(Entries taken from a collection)

┌──

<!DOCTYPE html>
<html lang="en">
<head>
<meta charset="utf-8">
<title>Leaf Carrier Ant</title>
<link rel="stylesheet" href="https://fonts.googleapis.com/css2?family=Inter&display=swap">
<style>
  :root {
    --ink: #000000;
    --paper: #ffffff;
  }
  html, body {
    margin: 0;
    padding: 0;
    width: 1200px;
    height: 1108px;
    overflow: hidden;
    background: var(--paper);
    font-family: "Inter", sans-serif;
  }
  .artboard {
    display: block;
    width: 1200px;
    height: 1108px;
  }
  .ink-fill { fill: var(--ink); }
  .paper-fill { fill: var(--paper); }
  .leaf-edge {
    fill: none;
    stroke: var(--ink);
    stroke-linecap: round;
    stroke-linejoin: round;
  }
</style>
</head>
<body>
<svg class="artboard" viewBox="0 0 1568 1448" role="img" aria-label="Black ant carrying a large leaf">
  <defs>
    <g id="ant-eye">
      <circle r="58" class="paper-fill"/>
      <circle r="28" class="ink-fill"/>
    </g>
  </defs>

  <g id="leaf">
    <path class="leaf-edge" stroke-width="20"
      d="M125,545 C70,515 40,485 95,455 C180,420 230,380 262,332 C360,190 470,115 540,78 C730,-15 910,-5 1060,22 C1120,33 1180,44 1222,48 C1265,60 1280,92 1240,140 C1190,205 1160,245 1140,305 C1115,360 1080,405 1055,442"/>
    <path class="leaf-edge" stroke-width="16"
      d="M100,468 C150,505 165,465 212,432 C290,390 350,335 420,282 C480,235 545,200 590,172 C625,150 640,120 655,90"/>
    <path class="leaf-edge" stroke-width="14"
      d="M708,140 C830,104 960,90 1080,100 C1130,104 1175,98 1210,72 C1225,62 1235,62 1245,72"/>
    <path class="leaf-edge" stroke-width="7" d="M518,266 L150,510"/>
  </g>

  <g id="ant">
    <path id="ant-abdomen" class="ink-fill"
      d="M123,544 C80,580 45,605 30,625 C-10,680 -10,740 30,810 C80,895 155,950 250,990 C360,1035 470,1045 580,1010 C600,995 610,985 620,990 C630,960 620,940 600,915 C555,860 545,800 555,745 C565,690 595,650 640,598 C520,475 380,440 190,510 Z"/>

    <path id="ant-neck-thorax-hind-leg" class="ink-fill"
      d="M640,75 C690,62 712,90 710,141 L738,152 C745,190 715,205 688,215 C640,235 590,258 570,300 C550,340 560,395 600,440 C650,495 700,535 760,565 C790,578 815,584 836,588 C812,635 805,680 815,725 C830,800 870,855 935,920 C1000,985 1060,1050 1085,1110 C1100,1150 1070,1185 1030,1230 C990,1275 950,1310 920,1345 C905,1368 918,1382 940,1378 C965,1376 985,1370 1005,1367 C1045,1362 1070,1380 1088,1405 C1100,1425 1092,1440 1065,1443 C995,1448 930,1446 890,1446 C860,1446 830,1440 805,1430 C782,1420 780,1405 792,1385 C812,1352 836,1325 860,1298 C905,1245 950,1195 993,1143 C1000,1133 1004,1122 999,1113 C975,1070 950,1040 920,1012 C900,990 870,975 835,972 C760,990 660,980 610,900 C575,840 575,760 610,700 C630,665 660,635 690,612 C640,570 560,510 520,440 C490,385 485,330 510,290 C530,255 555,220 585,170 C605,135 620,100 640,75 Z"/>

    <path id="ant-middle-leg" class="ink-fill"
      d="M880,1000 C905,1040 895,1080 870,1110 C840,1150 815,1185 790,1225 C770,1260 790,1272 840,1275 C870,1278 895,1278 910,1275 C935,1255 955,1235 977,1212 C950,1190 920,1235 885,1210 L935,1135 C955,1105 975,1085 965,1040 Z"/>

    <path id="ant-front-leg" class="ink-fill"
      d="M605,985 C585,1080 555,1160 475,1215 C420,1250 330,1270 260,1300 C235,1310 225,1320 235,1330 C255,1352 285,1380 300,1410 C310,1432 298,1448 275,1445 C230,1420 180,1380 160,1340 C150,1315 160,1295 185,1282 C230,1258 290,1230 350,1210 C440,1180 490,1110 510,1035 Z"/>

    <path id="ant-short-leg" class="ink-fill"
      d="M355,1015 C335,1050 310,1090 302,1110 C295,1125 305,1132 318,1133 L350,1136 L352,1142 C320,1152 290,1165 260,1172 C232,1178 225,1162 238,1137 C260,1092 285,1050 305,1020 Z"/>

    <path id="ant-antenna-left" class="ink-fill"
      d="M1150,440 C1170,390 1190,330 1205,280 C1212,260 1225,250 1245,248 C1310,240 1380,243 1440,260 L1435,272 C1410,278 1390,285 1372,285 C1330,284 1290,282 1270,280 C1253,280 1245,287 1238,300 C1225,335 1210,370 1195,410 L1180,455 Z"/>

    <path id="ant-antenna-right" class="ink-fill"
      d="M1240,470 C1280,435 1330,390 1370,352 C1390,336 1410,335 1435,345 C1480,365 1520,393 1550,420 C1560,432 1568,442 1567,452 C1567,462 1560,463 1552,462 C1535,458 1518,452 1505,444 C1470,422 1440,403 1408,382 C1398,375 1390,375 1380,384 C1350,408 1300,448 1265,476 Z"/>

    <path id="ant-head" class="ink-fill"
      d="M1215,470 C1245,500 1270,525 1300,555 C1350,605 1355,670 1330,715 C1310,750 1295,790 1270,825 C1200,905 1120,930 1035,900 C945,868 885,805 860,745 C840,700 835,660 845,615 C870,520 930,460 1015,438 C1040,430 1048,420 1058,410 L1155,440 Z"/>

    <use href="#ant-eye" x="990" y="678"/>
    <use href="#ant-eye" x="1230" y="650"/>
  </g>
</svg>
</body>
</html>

└──

### [TASK PROMPT]
Copy out each line of the entries above that holds "edge".

### [REPLY TO THE EXERCISE]
  .leaf-edge {
    <path class="leaf-edge" stroke-width="20"
    <path class="leaf-edge" stroke-width="16"
    <path class="leaf-edge" stroke-width="14"
    <path class="leaf-edge" stroke-width="7" d="M518,266 L150,510"/>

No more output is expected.